HowTo Install Redmine 2.5.x on Fedora 20

System Requirements

No assumptions are made about the initial state of the system in this guide. The guide can be followed for either 32-bit or 64-bit systems - though all testing and the original installation was performed on a 64-bit system.

The hardware requirements are not significant, so a small VM with 10gb storage and 1GB ram and 1GB swap file should be sufficient.

This guide can be used on top of an already existing system or, from scratch, downloading from the Fedora website.

An ISO for installation can be downloaded from here.

The rest of the guide assumes that you have created a user account with wheel/administrator access and are logged in to the terminal directly or through SSH.

Updating the System

Before beginning, you should ensure all of your installed packages are up-to-date. This can be done by issuing the following command:

$ sudo yum update

If the kernel was updated as part of this command, you should perform a restart to begin using it:

$ sudo shutdown -r now

Installing Dependencies

Before beginning the installation of Redmine, there are a number of dependencies which need to be installed.

Depending on your needs, some of these may not be necessary.

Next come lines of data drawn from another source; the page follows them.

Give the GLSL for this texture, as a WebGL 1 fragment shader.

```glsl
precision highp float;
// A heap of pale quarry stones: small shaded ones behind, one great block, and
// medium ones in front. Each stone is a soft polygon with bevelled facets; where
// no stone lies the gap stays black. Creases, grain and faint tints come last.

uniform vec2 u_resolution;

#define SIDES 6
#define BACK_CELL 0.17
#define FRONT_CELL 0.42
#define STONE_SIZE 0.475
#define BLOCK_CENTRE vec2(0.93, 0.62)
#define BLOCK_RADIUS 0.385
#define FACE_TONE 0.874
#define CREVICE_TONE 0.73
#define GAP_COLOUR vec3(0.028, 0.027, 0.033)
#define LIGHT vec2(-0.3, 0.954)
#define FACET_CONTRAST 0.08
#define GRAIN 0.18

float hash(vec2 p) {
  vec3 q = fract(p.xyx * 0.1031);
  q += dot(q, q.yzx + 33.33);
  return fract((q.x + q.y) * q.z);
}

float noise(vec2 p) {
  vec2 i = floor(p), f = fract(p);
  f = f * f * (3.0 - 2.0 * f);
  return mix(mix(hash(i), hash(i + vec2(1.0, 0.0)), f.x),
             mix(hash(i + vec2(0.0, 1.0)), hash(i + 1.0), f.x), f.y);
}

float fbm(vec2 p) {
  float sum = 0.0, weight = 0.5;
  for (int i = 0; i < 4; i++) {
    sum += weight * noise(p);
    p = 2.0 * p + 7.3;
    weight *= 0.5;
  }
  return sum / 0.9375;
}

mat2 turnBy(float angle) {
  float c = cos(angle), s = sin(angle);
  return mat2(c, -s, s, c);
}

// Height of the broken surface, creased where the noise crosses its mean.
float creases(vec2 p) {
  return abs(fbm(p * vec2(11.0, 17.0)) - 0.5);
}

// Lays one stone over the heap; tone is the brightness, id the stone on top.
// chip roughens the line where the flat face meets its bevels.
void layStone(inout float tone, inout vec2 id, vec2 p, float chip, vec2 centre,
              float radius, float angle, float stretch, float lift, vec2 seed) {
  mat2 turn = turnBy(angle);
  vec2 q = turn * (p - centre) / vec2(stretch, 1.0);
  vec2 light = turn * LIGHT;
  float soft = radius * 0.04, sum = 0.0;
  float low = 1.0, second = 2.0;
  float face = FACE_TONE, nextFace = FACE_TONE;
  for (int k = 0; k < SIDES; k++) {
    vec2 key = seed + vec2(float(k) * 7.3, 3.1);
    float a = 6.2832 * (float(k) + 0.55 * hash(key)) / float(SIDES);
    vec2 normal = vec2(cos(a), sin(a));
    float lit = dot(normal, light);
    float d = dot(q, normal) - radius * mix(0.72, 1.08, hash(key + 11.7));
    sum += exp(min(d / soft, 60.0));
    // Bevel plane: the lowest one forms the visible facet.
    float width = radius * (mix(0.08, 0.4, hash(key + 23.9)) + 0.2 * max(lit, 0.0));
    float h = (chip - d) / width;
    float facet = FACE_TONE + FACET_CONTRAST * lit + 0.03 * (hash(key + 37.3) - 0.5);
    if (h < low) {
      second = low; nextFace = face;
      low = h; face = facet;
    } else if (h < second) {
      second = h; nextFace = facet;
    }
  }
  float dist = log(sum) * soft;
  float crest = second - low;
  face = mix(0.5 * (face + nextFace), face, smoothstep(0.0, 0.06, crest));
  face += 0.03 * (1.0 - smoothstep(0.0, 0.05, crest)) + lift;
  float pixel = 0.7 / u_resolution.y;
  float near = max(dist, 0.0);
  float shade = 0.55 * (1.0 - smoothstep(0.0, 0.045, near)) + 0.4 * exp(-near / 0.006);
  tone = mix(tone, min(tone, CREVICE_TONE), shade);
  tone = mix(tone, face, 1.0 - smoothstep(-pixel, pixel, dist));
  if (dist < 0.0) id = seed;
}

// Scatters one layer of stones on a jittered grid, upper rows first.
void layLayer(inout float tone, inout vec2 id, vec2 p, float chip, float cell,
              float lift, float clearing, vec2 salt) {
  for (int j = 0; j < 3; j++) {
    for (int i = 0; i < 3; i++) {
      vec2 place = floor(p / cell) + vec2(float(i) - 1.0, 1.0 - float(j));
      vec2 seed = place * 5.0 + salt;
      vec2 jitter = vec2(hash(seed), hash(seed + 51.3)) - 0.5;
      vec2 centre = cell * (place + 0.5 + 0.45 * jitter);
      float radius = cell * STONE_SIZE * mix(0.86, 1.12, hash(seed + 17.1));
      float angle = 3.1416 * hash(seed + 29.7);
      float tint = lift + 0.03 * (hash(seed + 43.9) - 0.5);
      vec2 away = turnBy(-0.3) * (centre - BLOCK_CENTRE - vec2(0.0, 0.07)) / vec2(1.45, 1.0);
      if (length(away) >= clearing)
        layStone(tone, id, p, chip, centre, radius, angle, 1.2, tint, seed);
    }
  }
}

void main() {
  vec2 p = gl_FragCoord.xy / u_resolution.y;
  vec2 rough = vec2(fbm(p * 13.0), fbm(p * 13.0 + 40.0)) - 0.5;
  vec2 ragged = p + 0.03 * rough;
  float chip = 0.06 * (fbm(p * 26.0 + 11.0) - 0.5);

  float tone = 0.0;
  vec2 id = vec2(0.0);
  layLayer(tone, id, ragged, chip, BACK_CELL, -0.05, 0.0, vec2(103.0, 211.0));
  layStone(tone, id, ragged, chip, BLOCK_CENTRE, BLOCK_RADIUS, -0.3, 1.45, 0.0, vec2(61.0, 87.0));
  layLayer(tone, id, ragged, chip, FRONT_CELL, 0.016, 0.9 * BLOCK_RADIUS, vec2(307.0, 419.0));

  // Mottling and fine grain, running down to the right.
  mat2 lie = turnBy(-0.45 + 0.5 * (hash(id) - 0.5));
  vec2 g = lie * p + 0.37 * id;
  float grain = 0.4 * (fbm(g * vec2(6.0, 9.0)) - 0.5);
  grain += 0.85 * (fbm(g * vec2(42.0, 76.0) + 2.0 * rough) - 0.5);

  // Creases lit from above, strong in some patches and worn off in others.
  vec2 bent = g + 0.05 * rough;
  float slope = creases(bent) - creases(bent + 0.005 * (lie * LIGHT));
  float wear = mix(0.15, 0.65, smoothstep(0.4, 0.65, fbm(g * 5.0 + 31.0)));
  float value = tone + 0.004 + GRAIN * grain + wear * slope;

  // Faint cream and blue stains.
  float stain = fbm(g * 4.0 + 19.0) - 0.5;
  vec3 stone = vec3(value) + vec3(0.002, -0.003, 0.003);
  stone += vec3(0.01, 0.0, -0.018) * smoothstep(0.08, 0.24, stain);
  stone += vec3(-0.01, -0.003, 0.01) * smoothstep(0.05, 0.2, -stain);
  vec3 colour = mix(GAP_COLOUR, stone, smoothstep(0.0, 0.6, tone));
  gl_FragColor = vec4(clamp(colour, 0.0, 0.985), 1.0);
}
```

apr-devel         - For Passenger
apr-util-devel    - For Passenger
curl-devel        - For Passenger
gcc               - For JSON
gcc-c++           - For Passenger
git               - (Optional) For SCM Integration
httpd             - Web Server
httpd-devel       - For Passenger
ImageMagick-devel - For RMagick
mariadb-devel     - For Redmine
mariadb-server    - For Redmine
nano              - Configuration Editor
ruby-devel        - For Redmine
tar               - For Decompression
wget              - For Download

All of these can be installed prior to starting with a single command:

$ sudo yum install apr-devel apr-util-devel curl-devel gcc gcc-c++ git httpd httpd-devel ImageMagick-devel mariadb-devel mariadb-server nano ruby-devel tar wget

Disable SELinux

Some users have noted issues installing Redmine with SELinux active. This can be disabled via the following command:

# sudo setenforce 0

Steps will be taken throughout the remainder of the guide to ensure that, if desired, SELinux can be re-enabled after and still maintain a fully functional Redmine installation.

Enable Server Environment

With all of the dependencies installed, we need to ensure that the servers are setup, ready for use, and accessible external to the OS installation.

The first step is to open the standard port 80 in the firewall for the web server:

$ sudo firewall-cmd --zone=public --add-service=http
$ sudo firewall-cmd --permanent --zone=public --add-service=http

The first line opens the port in the current configuration. The second line ensures that, after a restart, that port will remain open and available.

The second step is to start the web server and database server:

$ sudo systemctl start httpd mariadb
$ sudo systemctl enable httpd mariadb

Similar to the firewall commands, the first line starts the servers in the current configuration. The second line ensures that, after a restart, both servers come back online.